• Problem description: In the entries that follow, find the line containing "333L178 347L166 376L145"; from there, copy every line exactly through the line containing "237L300 199L321 176L352".

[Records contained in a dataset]
____________

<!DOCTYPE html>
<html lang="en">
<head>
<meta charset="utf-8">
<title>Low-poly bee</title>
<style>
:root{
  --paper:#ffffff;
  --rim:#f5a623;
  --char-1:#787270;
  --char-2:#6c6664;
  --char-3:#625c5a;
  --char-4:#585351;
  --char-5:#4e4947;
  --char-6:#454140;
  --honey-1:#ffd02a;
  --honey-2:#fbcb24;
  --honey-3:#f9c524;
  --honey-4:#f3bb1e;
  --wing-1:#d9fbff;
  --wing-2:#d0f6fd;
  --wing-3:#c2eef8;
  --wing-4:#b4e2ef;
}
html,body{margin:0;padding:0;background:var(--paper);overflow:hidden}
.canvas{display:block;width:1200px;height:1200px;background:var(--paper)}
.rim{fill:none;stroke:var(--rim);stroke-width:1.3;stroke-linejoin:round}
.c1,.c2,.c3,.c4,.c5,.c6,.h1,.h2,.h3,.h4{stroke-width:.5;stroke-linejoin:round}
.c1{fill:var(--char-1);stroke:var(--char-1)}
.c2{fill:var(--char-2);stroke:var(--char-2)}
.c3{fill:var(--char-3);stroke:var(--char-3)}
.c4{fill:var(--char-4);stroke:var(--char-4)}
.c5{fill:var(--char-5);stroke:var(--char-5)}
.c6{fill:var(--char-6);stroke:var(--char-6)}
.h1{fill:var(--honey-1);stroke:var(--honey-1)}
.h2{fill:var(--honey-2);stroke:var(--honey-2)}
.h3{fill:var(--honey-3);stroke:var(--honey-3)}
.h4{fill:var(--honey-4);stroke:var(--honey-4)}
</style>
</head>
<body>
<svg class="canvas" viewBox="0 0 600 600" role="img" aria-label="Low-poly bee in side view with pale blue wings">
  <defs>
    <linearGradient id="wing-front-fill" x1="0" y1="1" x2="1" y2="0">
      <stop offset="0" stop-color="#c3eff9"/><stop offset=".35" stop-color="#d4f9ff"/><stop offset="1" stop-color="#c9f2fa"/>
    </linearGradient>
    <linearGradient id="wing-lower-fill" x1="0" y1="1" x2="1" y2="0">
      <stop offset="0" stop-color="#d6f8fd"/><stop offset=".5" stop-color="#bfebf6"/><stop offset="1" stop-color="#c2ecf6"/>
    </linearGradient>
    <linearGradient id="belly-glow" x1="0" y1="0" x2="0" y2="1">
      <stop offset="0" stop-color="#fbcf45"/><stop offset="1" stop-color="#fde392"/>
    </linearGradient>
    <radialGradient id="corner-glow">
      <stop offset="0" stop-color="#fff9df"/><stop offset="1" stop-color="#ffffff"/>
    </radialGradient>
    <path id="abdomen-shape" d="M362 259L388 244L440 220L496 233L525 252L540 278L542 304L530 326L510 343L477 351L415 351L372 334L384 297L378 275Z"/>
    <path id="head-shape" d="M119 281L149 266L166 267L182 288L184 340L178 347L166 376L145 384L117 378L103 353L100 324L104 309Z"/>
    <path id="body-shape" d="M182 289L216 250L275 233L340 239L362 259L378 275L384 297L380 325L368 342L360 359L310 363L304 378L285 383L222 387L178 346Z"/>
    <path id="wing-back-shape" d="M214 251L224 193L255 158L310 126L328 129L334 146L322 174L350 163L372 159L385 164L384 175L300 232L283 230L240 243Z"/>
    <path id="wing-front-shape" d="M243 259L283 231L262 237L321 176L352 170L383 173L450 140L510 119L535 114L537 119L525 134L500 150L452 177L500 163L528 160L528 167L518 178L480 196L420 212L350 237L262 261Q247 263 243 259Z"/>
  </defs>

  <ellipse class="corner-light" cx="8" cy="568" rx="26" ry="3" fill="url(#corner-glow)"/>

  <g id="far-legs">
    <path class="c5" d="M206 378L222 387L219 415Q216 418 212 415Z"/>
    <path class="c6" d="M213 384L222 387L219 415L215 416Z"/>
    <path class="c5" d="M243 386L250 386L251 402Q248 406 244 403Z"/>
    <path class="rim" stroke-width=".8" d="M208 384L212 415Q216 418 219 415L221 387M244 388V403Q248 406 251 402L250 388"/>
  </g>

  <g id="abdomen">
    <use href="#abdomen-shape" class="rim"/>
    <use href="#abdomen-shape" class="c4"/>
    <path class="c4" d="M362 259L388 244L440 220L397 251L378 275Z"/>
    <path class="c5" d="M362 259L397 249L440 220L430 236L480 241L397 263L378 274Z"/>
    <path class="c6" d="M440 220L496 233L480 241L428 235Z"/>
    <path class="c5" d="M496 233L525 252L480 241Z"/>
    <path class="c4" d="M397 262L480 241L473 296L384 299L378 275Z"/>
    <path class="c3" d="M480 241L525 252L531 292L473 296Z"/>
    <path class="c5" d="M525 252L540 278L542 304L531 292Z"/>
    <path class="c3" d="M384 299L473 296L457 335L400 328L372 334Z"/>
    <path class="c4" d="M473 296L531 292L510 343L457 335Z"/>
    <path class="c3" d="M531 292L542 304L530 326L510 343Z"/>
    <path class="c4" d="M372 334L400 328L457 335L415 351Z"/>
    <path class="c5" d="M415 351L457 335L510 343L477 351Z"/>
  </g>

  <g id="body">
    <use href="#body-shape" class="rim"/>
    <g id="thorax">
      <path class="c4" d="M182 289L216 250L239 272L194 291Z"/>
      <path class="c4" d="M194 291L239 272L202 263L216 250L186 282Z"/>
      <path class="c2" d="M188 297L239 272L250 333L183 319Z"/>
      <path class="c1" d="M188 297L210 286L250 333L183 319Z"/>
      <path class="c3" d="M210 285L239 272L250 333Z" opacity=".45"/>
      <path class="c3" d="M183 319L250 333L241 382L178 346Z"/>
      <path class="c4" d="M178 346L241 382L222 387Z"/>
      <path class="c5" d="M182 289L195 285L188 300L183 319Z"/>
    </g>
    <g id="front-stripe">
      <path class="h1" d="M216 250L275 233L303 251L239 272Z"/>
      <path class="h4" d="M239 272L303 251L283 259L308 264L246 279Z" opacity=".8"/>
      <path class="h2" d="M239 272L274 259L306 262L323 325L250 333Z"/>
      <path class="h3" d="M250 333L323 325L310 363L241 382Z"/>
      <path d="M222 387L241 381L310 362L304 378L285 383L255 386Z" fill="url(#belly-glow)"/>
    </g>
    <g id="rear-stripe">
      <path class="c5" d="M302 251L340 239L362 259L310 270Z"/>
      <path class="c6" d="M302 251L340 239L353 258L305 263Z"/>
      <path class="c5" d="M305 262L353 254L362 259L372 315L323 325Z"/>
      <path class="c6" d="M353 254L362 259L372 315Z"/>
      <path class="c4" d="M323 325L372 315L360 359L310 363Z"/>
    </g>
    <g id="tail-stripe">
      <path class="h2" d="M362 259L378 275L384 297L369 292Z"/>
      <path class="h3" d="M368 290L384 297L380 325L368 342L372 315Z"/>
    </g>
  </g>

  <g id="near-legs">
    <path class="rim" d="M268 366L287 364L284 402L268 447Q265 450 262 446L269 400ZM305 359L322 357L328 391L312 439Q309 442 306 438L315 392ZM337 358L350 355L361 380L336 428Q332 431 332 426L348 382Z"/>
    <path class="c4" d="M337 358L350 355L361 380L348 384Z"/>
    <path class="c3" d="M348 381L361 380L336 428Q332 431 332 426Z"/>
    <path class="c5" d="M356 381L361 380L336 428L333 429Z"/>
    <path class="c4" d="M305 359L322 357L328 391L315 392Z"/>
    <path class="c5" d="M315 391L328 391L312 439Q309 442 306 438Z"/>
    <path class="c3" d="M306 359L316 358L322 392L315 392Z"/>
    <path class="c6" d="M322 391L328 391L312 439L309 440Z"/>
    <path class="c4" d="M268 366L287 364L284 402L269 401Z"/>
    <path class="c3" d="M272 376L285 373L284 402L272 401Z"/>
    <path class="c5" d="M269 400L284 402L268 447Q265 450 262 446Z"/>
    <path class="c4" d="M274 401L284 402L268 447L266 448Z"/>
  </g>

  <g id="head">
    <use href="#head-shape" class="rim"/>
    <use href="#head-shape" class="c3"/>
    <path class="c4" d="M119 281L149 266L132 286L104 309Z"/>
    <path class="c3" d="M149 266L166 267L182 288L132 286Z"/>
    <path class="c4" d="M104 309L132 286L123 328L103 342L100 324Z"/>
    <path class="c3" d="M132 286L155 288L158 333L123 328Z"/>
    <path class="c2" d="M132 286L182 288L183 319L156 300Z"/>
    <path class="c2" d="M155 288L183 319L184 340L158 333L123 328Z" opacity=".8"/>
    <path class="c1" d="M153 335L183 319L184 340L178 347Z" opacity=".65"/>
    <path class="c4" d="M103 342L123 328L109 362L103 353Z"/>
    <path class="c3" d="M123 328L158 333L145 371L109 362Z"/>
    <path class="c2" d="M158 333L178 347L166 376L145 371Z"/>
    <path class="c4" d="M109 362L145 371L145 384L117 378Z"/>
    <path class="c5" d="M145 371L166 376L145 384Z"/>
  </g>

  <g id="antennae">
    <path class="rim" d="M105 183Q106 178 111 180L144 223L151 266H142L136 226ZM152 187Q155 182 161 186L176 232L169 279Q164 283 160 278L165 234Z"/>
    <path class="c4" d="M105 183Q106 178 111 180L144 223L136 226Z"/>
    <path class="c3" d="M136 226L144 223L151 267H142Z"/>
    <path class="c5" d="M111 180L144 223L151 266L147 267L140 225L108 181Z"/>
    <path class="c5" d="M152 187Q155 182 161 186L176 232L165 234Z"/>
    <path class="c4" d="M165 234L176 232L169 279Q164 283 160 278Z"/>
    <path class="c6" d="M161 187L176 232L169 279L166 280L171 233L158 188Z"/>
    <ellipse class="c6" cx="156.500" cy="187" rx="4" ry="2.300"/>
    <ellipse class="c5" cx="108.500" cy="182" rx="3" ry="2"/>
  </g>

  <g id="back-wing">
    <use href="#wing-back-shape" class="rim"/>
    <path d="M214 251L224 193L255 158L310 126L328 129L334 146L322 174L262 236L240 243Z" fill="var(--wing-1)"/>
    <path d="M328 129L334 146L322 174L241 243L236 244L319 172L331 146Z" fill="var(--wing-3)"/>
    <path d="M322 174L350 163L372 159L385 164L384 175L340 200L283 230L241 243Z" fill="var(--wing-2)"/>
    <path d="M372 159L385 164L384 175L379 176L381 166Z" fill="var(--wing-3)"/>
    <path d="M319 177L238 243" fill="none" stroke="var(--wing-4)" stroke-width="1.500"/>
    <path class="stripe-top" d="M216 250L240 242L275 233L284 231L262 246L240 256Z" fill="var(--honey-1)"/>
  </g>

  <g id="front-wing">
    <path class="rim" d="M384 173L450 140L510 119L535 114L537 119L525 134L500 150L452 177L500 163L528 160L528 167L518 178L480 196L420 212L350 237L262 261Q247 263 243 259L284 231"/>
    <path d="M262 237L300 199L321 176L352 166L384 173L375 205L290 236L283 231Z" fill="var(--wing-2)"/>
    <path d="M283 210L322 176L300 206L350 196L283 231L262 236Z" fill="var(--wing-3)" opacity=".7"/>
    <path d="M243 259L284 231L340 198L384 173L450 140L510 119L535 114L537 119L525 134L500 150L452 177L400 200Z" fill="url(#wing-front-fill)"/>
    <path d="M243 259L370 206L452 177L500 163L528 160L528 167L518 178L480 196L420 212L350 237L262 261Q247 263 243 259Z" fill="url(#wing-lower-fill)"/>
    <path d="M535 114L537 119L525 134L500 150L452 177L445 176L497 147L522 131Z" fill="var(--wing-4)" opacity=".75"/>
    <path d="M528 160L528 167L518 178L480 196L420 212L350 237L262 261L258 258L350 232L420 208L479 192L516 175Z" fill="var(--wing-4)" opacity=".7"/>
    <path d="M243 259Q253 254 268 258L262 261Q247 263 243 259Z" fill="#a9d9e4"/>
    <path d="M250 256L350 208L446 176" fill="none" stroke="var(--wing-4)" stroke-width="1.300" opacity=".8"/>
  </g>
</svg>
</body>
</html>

____________

• Response area:
    <path class="c2" d="M158 333L178 347L166 376L145 371Z"/>
    <path class="c4" d="M109 362L145 371L145 384L117 378Z"/>
    <path class="c5" d="M145 371L166 376L145 384Z"/>
  </g>

  <g id="antennae">
    <path class="rim" d="M105 183Q106 178 111 180L144 223L151 266H142L136 226ZM152 187Q155 182 161 186L176 232L169 279Q164 283 160 278L165 234Z"/>
    <path class="c4" d="M105 183Q106 178 111 180L144 223L136 226Z"/>
    <path class="c3" d="M136 226L144 223L151 267H142Z"/>
    <path class="c5" d="M111 180L144 223L151 266L147 267L140 225L108 181Z"/>
    <path class="c5" d="M152 187Q155 182 161 186L176 232L165 234Z"/>
    <path class="c4" d="M165 234L176 232L169 279Q164 283 160 278Z"/>
    <path class="c6" d="M161 187L176 232L169 279L166 280L171 233L158 188Z"/>
    <ellipse class="c6" cx="156.500" cy="187" rx="4" ry="2.300"/>
    <ellipse class="c5" cx="108.500" cy="182" rx="3" ry="2"/>
  </g>

  <g id="back-wing">
    <use href="#wing-back-shape" class="rim"/>
    <path d="M214 251L224 193L255 158L310 126L328 129L334 146L322 174L262 236L240 243Z" fill="var(--wing-1)"/>
    <path d="M328 129L334 146L322 174L241 243L236 244L319 172L331 146Z" fill="var(--wing-3)"/>
    <path d="M322 174L350 163L372 159L385 164L384 175L340 200L283 230L241 243Z" fill="var(--wing-2)"/>
    <path d="M372 159L385 164L384 175L379 176L381 166Z" fill="var(--wing-3)"/>
    <path d="M319 177L238 243" fill="none" stroke="var(--wing-4)" stroke-width="1.500"/>
    <path class="stripe-top" d="M216 250L240 242L275 233L284 231L262 246L240 256Z" fill="var(--honey-1)"/>
  </g>

  <g id="front-wing">
    <path class="rim" d="M384 173L450 140L510 119L535 114L537 119L525 134L500 150L452 177L500 163L528 160L528 167L518 178L480 196L420 212L350 237L262 261Q247 263 243 259L284 231"/>
    <path d="M262 237L300 199L321 176L352 166L384 173L375 205L290 236L283 231Z" fill="var(--wing-2)"/>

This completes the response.